Among the records, find the lines that hold the string "filled" and return them.

= = = = = = =

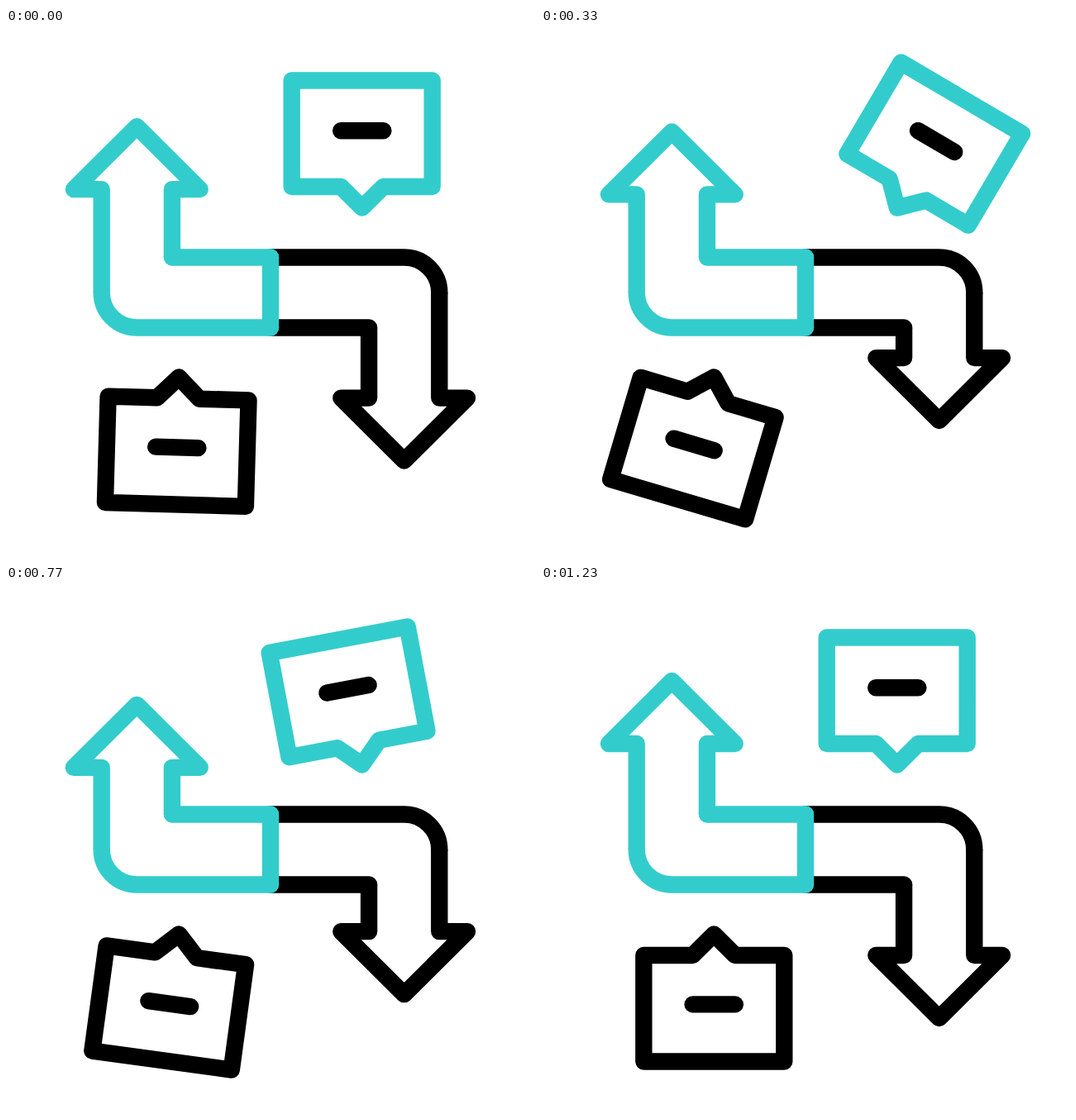
Animation of 640x640 px, one loop 1670 ms. Source, as an HTML page without scripts:

```html
<!DOCTYPE html>
<html lang="en">
<head>
<meta charset="utf-8">
<title>Two-way arrows</title>
<style>
  html, body { margin: 0; height: 100%; overflow: hidden; background: #fff; }
  svg { display: block; width: 100vw; height: 100vh; }
  .line { fill: none; stroke-width: 20.4; stroke-linecap: round; stroke-linejoin: round; }
  .teal { stroke: #3cc; }
  .black { stroke: #000; }

  /* Every part swings out, rebounds and settles with the same smooth easing. */
  .head, .bubble {
    animation: 1670ms cubic-bezier(.3333, 0, .6667, 1) -36ms infinite;
  }
  .bubble { transform-origin: 430.8px 217.5px; }
  .teal .head { animation-name: teal-bounce; }
  .black .head { animation-name: black-bounce; }
  .teal .bubble { animation-name: teal-swing; }
  .black .bubble { animation-name: black-swing; }

  @keyframes teal-bounce {
    0%, 57% { translate: 0 0; }
    14.4% { translate: 0 49.5px; }
    26% { translate: 0 -6px; }
    40.4% { translate: 0 54px; }
  }
  @keyframes black-bounce {
    0%, 1%, 70% { translate: 0 0; }
    24% { translate: 0 50px; }
    34.4% { translate: 0 -15px; }
    54% { translate: 0 40px; }
  }
  @keyframes teal-swing {
    0%, 8.4%, 76% { rotate: 0deg; }
    27.4% { rotate: 38deg; }
    42.2% { rotate: -17.5deg; }
    59.8% { rotate: 7deg; }
  }
  @keyframes black-swing {
    0%, 61.3% { rotate: 0deg; }
    18% { rotate: 39deg; }
    27% { rotate: -15.5deg; }
    48% { rotate: 7.75deg; }
  }
</style>
</head>
<body>
<svg viewBox="0 0 640 640">
  <defs>
    <!-- Hides the shaft ends where they slide behind the bend. -->
    <clipPath id="above-bend"><path d="M0 0H640V277.5H158V320H0Z"/></clipPath>
    <path id="bend" d="M200.9 277.5H320M115.7 320A42.5 42.5 0 0 0 158.2 362.5H320"/>
    <path id="head" d="M200.9 340V192h33.8l-76.4-76l-76.4 76h33.8V340"/>
    <path id="balloon" d="M345.7 63.5H515.7V192H456.5L430.8 217.5L405.2 192H345.7Z"/>
  </defs>

  <g class="line black" transform="rotate(180 320 320)">
    <use href="#bend"/>
    <g clip-path="url(#above-bend)"><use class="head" href="#head"/></g>
    <g class="bubble">
      <use href="#balloon"/>
      <path d="M405.2 132.6H456.4"/>
    </g>
  </g>

  <g class="line teal">
    <use href="#bend"/>
    <path d="M320 277.5V362.5"/>
    <g clip-path="url(#above-bend)"><use class="head" href="#head"/></g>
    <g class="bubble">
      <use href="#balloon"/>
      <path stroke="#000" d="M405.2 124.2H456.4"/>
    </g>
  </g>
</svg>
</body>
</html>
```
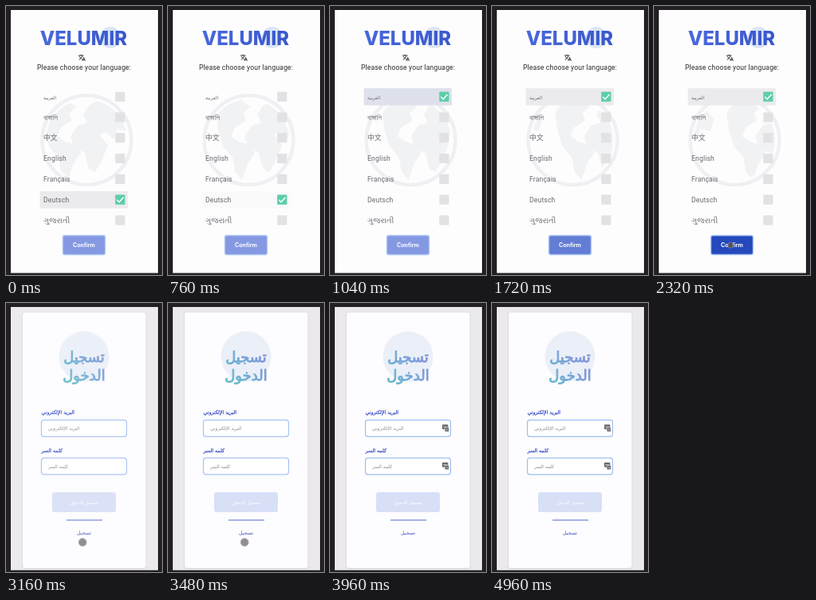
These frames come from a looping animation (196x337 px, 5 s). An HTML page:

```html
<!DOCTYPE html>
<html lang="en">
<head>
<meta charset="utf-8">
<style>
html, body { margin: 0; width: 100%; height: 100%; overflow: hidden; background: #231f24; }
svg { display: block; width: 100%; height: 100%; font-family: Roboto, "Noto Sans", "Noto Sans CJK SC", sans-serif; }
.ar { font-family: "DejaVu Sans", sans-serif; }
.label { font-size: 6.200px; fill: #3a50c6; stroke: #3a50c6; stroke-width: .25px; }
.hint { font-size: 5.900px; fill: #8b8b92; }
</style>
</head>
<body>
<svg viewBox="0 0 196 337">
  <defs>
    <linearGradient id="brand"><stop stop-color="#4868dc"/><stop offset="1" stop-color="#3a58cc"/></linearGradient>
    <linearGradient id="heading" gradientUnits="userSpaceOnUse" x1="68" y1="102" x2="126" y2="62">
      <stop stop-color="#66bccb"/><stop offset=".5" stop-color="#76a2d8"/><stop offset="1" stop-color="#8a90d8"/>
    </linearGradient>
    <clipPath id="sphere"><circle cx="101" cy="168" r="51"/></clipPath>
    <filter id="shadow" x="-10%" y="-10%" width="120%" height="120%">
      <feDropShadow dx="0" dy=".5" stdDeviation="1.3" flood-color="#504860" flood-opacity=".2"/>
    </filter>
  </defs>
  <rect x="6" y="5" width="185" height="329.5" fill="#fefdfe"/>

  <g id="languagePage">
    <circle cx="101.5" cy="168" r="56" fill="none" stroke="#eef0f3" stroke-width="4.5"/>
    <g clip-path="url(#sphere)" fill="#f0f2f4">
      <g id="land">
        <g id="continents">
          <path d="M45 134q10-17 30-17l13 9-9 9 4 8-14 9-5 11 10 7 12 3 8 11-9 13-7 21-9-10-3-18-12-14-6-19z"/>
          <path d="M104 125l15-9 24 8 14 18-5 15-12-3-5 13-9-9-8 3 10 14-8 19-8 14-8-4-5-20-13-6-5-15 9-13 12-4-5-10z"/>
        </g>
        <use href="#continents" x="-128"/>
      </g>
    </g>
    <circle cx="131" cy="39.5" r="13.5" fill="#dbe5f5"/>
    <text x="97.5" y="49" text-anchor="middle" font-family="Inter, sans-serif" font-weight="800" font-size="24" fill="url(#brand)">VELUMIR</text>
    <path transform="translate(90.6 60) scale(.4)" fill="none" stroke="#222" stroke-width="2.3"
      d="M1 5H17M9 2V5M4 8Q6 13 12 16.5M14 5Q12 13 3 18.5M13 22L17.5 11L22 22M14.6 18.5H20.4"/>
    <text x="98" y="80" text-anchor="middle" font-size="8.6" letter-spacing=".15" fill="#2a2a2e">Please choose your language:</text>
    <g id="rows"></g>
    <rect id="confirm" x="71.5" y="287.5" width="53" height="24" rx="2.5" stroke="#a9c4f3" stroke-width="1.4"/>
    <text x="98" y="302.2" text-anchor="middle" font-family="Inter, sans-serif" font-weight="700" font-size="7" fill="#fff">Confirm</text>
  </g>

  <g id="loginPage">
    <rect x="6" y="5" width="185" height="329.5" fill="#ebe9eb"/>
    <rect x="21" y="12" width="154.5" height="320" rx="3" fill="#fdfcfe" filter="url(#shadow)"/>
    <circle cx="98" cy="67" r="31.5" fill="#ebeff8"/>
    <g class="ar" text-anchor="middle" font-size="18" fill="url(#heading)" stroke="url(#heading)" stroke-width=".9">
      <text x="98" y="74">تسجيل</text><text x="98" y="96.5">الدخول</text>
    </g>
    <g id="fields"></g>
    <rect x="58" y="237" width="80" height="25" rx="3" fill="#d8e0f7"/>
    <text class="ar" x="98" y="251.5" text-anchor="middle" font-size="5.8" fill="#fff">تسجيل الدخول</text>
    <path d="M76 272H121" stroke="#4a68d2"/>
    <text class="ar" x="98" y="289.5" text-anchor="middle" font-size="6.2" fill="#3a50c6">تسجيل</text>
  </g>

  <circle id="pointer" cx="96.2" cy="299.8" stroke="#bdb9bc"/>
</svg>
<script>
const $ = id => document.getElementById(id);
const set = (el, attrs) => { for (const key in attrs) el.setAttribute(key, attrs[key]); };
const ramp = (t, from, to) => Math.min(1, Math.max(0, (t - from) / (to - from)));
const ease = x => x * x * (3 - 2 * x);
const mix = (a, b, x) => `rgb(${a.map((v, i) => Math.round(v + (b[i] - v) * x))})`;

const languages = [['العربية', 5.9], ['বাঙ্গালি', 9.2], ['中文', 8.8], ['English', 8.6],
  ['Français', 8.6], ['Deutsch', 8.6], ['ગુજરાતી', 9.8]];
const [ARABIC, GERMAN] = [0, 5];

$('rows').innerHTML = languages.map(([name, size], i) => `
  <g transform="translate(0 ${113.7 + i * 25.8})">
    <rect class="band" x="42.5" y="-10.7" width="110.5" height="21.4" rx="1" opacity="0"/>
    <text x="47" y="3" ${i ? '' : 'class="ar"'} font-size="${size}" letter-spacing="${size === 8.6 ? .15 : 0}" fill="#68686e">${name}</text>
    <rect x="137.3" y="-6.2" width="12.2" height="12.2" rx=".8" fill="#e2e2e5"/>
    <g class="tick" opacity="0">
      <rect x="137.3" y="-6.2" width="12.2" height="12.2" rx=".8" fill="#5ccdab"/>
      <path d="M139.3 0l2.9 3 5.4-6" fill="none" stroke="#fff" stroke-width="1.5"/>
    </g>
  </g>`).join('');

$('fields').innerHTML = [['البريد الإلكتروني', 139], ['كلمه السر', 186.5]].map(([name, y]) => `
  <text class="ar label" x="44.5" y="${y}">${name}</text>
  <rect class="box" x="44.5" y="${y + 7.7}" width="107" height="20.6" rx="3" fill="#fff" stroke-width="1.2"/>
  <text class="ar hint" x="53" y="${y + 20}">${name}</text>
  <g class="autofill" transform="translate(141 ${y + 13.2})" fill="#6a6a70">
    <rect width="7.4" height="6" rx="1"/>
    <rect x="3.2" y="3.6" width="5.2" height="5.4" rx="1" stroke="#fff" stroke-width=".5"/>
    <path d="M1.3 3H6M5 6.500H7" stroke="#ddd" stroke-width=".8"/>
  </g>`).join('');

const bands = document.querySelectorAll('.band');
const ticks = document.querySelectorAll('.tick');
const boxes = document.querySelectorAll('.box');
const icons = document.querySelectorAll('.autofill');

function draw() {
  const t = performance.now() % 5000;

  const picked = ramp(t, 760, 900);
  set(bands[GERMAN], { opacity: 1 - ramp(t, 680, 780), fill: '#ebebed' });
  set(bands[ARABIC], { opacity: picked, fill: mix([222, 225, 236], [235, 235, 237], ramp(t, 1040, 1320)) });
  set(ticks[GERMAN], { opacity: 1 - picked });
  set(ticks[ARABIC], { opacity: picked });
  set($('land'), { transform: `translate(${t * .02} 0)` });
  set($('confirm'), { fill: mix([133, 152, 226], [37, 73, 188], ease(ramp(t, 1600, 1900))) });
  set($('languagePage'), { opacity: 1 - ramp(t, 2340, 2600) });

  set($('loginPage'), { opacity: ramp(t, 2720, 3200) });
  set($('heading'), { gradientTransform: `translate(${14 * (1 - ease(ramp(t, 3200, 4400)))} 0)` });
  const filled = ramp(t, 3640, 3760);
  boxes.forEach(box => set(box, { stroke: mix([169, 195, 243], [158, 192, 240], filled) }));
  icons.forEach(icon => set(icon, { opacity: filled }));

  const press = ramp(t, 2260, 2420);
  set($('pointer'), {
    r: 2.5 + 2.5 * press,
    fill: mix([45, 40, 60], [146, 141, 145], press),
    'stroke-width': press,
    opacity: Math.min(ramp(t, 2260, 2320), 1 - ramp(t, 3600, 3800)),
  });
  requestAnimationFrame(draw);
}
draw();
</script>
</body>
</html>
```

= = = = = = =

> _TASK RESULT_:
  const filled = ramp(t, 3640, 3760);
  boxes.forEach(box => set(box, { stroke: mix([169, 195, 243], [158, 192, 240], filled) }));
  icons.forEach(icon => set(icon, { opacity: filled }));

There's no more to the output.